**Exercise instructions**
Determine how many lines in the listing contain the string "local"; respond with the number alone.

BEGIN Available data

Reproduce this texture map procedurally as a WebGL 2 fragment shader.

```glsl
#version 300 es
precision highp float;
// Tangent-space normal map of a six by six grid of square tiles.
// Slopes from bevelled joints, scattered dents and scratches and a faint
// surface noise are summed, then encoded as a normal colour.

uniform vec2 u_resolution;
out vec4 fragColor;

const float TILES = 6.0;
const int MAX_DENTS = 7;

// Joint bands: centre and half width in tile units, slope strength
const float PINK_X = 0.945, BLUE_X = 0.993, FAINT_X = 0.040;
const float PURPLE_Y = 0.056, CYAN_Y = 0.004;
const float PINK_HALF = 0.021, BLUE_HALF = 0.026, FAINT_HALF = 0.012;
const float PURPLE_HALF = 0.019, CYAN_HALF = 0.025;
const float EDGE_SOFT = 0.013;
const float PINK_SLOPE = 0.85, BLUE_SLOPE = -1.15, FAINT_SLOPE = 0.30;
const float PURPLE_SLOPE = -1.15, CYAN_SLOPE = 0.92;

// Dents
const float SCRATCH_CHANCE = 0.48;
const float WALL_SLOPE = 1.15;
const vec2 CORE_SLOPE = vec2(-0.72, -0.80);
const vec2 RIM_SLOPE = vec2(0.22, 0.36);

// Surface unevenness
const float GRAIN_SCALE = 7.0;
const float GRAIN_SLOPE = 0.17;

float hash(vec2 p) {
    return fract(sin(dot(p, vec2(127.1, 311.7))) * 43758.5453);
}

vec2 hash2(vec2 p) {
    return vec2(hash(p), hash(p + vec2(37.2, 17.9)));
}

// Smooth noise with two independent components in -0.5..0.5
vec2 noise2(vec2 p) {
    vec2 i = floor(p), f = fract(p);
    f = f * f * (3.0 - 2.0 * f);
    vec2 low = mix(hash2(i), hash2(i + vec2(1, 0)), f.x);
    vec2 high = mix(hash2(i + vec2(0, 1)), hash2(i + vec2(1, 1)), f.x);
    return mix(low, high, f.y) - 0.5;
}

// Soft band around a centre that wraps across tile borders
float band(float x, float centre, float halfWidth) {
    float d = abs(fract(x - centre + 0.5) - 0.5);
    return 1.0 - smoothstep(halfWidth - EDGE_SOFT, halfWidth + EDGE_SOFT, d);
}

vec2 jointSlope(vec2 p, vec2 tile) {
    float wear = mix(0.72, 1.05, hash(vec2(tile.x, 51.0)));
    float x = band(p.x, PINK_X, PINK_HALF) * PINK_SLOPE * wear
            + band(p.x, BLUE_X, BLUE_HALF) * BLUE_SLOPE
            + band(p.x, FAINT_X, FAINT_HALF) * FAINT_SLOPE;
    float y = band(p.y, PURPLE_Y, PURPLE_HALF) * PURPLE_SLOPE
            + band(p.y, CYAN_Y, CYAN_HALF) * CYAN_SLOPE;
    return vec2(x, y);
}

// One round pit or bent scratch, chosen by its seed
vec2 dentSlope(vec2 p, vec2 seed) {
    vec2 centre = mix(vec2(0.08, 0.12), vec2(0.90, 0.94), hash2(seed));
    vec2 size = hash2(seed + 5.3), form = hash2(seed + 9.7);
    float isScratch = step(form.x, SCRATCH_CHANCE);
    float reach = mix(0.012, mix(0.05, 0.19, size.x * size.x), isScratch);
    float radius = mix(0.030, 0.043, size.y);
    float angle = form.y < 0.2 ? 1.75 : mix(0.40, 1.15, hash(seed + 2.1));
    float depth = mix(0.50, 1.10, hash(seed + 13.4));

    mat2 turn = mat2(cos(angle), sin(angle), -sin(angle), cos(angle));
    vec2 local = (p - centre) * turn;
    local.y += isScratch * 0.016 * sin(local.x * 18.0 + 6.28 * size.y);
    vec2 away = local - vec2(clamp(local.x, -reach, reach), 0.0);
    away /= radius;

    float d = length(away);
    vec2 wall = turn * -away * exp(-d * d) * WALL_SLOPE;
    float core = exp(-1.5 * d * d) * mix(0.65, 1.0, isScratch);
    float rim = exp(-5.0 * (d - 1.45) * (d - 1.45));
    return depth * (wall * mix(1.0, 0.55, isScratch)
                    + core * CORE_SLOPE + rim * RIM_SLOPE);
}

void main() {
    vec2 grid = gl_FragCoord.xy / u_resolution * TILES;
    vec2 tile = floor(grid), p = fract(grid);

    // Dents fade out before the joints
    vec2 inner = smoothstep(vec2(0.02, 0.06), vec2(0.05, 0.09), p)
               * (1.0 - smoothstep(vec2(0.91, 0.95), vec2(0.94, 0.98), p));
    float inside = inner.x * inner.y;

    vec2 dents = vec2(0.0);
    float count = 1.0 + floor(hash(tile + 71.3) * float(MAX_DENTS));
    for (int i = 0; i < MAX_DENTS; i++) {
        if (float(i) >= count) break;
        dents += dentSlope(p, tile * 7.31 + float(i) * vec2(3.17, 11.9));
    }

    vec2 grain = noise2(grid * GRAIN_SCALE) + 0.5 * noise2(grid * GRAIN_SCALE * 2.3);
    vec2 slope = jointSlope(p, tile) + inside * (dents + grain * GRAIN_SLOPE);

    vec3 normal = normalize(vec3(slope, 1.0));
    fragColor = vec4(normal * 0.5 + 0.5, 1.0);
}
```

END Available data

**Exercise result**
3